# Task requirements:
In the records below, some lines contain the word "href". Copy each of them.

# Items from a dataset:
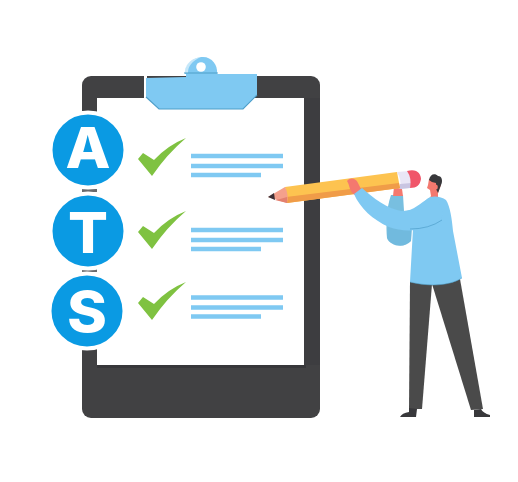
<!DOCTYPE html>
<html lang="en">
<head>
<meta charset="utf-8">
<title>ATS checklist</title>
<style>
:root {
  --paper: #ffffff;
  --board: #414143;
  --board-edge: #37373a;
  --badge: #0a9ae3;
  --sky: #7fc9f2;
  --sky-shade: #68b4dc;
  --sky-line: #4f9fca;
  --check: #7fc241;
  --pencil: #fdc350;
  --pencil-shade: #f09c48;
  --wood: #f4a08c;
  --lead: #3c2f35;
  --ferrule: #e9e6f6;
  --eraser: #f0566a;
  --skin: #f4796f;
  --hair: #38383b;
  --trousers: #4a4a4a;
}
html, body { margin: 0; background: var(--paper); overflow: hidden; }
svg { display: block; width: 518px; height: 482px; }
.badge circle { fill: var(--badge); stroke: var(--paper); stroke-width: 4; }
.badge text { font: 800 56px Inter, "Open Sans", sans-serif; fill: var(--paper); text-anchor: middle; }
.text-lines { fill: none; stroke: var(--sky); stroke-width: 4.4; }
.check { fill: var(--check); }
</style>
</head>
<body>
<svg viewBox="0 0 518 482" role="img" aria-label="Man with a large pencil ticking off an ATS checklist on a clipboard">
  <defs>
    <path id="check-mark" class="check" d="M138 159L143 153L154 160Q168 145 186 138Q167 154 152 176Z"/>
    <path id="item-lines" class="text-lines" d="M191 156H283M191 166H283M191 175H261"/>
  </defs>

  <g id="clipboard">
    <rect x="82" y="76" width="238" height="342" rx="9" fill="var(--board)"/>
    <path d="M304 98H320V365H304Z" fill="var(--board-edge)" opacity=".35"/>
    <path d="M97 365H306V368H97Z" fill="var(--board-edge)"/>
    <rect x="97" y="98" width="207" height="267" fill="var(--paper)"/>
    <path d="M144 75H147V98H144Z" fill="var(--paper)"/>
    <path d="M185 74C184 64 193 57 203 57C212 57 218 65 217 74Z" fill="var(--sky)"/>
    <path d="M185 73C184 64 192 58 201 57C192 61 188 66 188 73Z" fill="var(--paper)" opacity=".55"/>
    <circle cx="201" cy="67" r="4.8" fill="var(--paper)"/>
    <path d="M146 78L186 77V74H257V95L243 109H159L146 97Z" fill="var(--sky)"/>
    <path d="M184 73H218M146 97L159 109H243L257 95" fill="none" stroke="var(--sky-line)" stroke-width="1.2"/>
  </g>

  <g id="checklist">
    <use href="#check-mark"/>
    <use href="#item-lines"/>
    <use href="#check-mark" y="73"/>
    <use href="#item-lines" y="74"/>
    <use href="#check-mark" y="144"/>
    <use href="#item-lines" y="141.5"/>
  </g>

  <g id="badges">
    <path d="M80 184H99V196H80ZM80 264H99V276H80Z" fill="var(--paper)"/>
    <path d="M82 189H97V192H82ZM82 269H97V272H82Z" fill="#6b6b6d"/>
    <g class="badge"><circle cx="88" cy="150" r="37.5"/><text x="88" y="168" textLength="45" lengthAdjust="spacingAndGlyphs">A</text></g>
    <g class="badge"><circle cx="88" cy="231" r="37.5"/><text x="88" y="253" textLength="40" lengthAdjust="spacingAndGlyphs">T</text></g>
    <g class="badge"><circle cx="87" cy="311" r="37.5"/><text x="87" y="332" textLength="40" lengthAdjust="spacingAndGlyphs">S</text></g>
  </g>

  <g id="man">
    <g id="far-arm">
      <path d="M391 195C386 209 386 227 387 238C390 246 404 249 411 241L413 210L404 211L403 195Z" fill="#78bfe0"/>
      <path d="M388 222Q398 230 412 226L411 241C404 249 390 246 387 238Z" fill="var(--sky-shade)" opacity=".45"/>
      <path d="M394 187L402 189L403 196L393 196Z" fill="var(--skin)"/>
    </g>
    <g id="legs">
      <path d="M410 282L432 284L422 409H409Z" fill="var(--trousers)"/>
      <path d="M432 284L460 279L483 409L471 410Z" fill="var(--trousers)"/>
      <path d="M409 408L417 409L416 417H400Q402 413 409 412Z" fill="var(--hair)"/>
      <path d="M474 410L481 409Q483 413 490 415V417H474Z" fill="var(--hair)"/>
    </g>
    <g id="head">
      <path d="M429 179L428 185L427 188L430 190L431 196L428 200L438 200L438 193L441 185L438 178Z" fill="var(--skin)"/>
      <path d="M429 180C430 174 435 173 438 176C442 176 443 181 441 185L438 193L436 189V183Q432 183 429 180Z" fill="var(--hair)"/>
      <ellipse cx="436" cy="187" rx="1.8" ry="2.6" fill="var(--skin)"/>
    </g>
    <path id="shirt" d="M427 199C431 195 441 196 446 200C450 206 452 219 453 231L462 278C448 287 426 286 410 282L413 229L415 211Z" fill="var(--sky)"/>
    <g id="pencil">
      <path d="M285 187L397 172L400 188L287 203Z" fill="var(--pencil)"/>
      <path d="M286 197L399 183L400 188L287 203Z" fill="var(--pencil-shade)"/>
      <path d="M268 197L285 187Q289 195 287 203Z" fill="var(--wood)"/>
      <path d="M280 199L287 197V203L275 200Z" fill="#e3806f"/>
      <path d="M268 197L274 193L275 200Z" fill="var(--lead)"/>
      <path d="M397 172L409 171Q413 180 410 188L400 189Q402 180 397 172Z" fill="var(--ferrule)"/>
      <path d="M400 184L411 183L410 188L400 189Z" fill="#c9c5e2"/>
      <path d="M407 171C417 168 421 174 421 179C420 185 417 188 410 188Q412 178 407 171Z" fill="var(--eraser)"/>
    </g>
    <g id="near-arm">
      <path d="M347 181C350 177 356 178 358 183L361 189L355 195C349 192 350 185 347 181Z" fill="var(--skin)"/>
      <path d="M354 194L362 188C373 198 388 209 401 211C413 212 420 203 429 198C440 198 445 210 441 221C427 231 405 233 389 227C373 220 360 208 354 194Z" fill="var(--sky)"/>
      <path d="M410 229Q429 229 442 220" fill="none" stroke="var(--sky-line)" stroke-width="1" opacity=".7"/>
    </g>
    <path d="M410 282C426 286 448 287 462 278" fill="none" stroke="var(--sky-line)" stroke-width="1" opacity=".5"/>
  </g>
</svg>
</body>
</html>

# Exercise result:
    <use href="#check-mark"/>
    <use href="#item-lines"/>
    <use href="#check-mark" y="73"/>
    <use href="#item-lines" y="74"/>
    <use href="#check-mark" y="144"/>
    <use href="#item-lines" y="141.5"/>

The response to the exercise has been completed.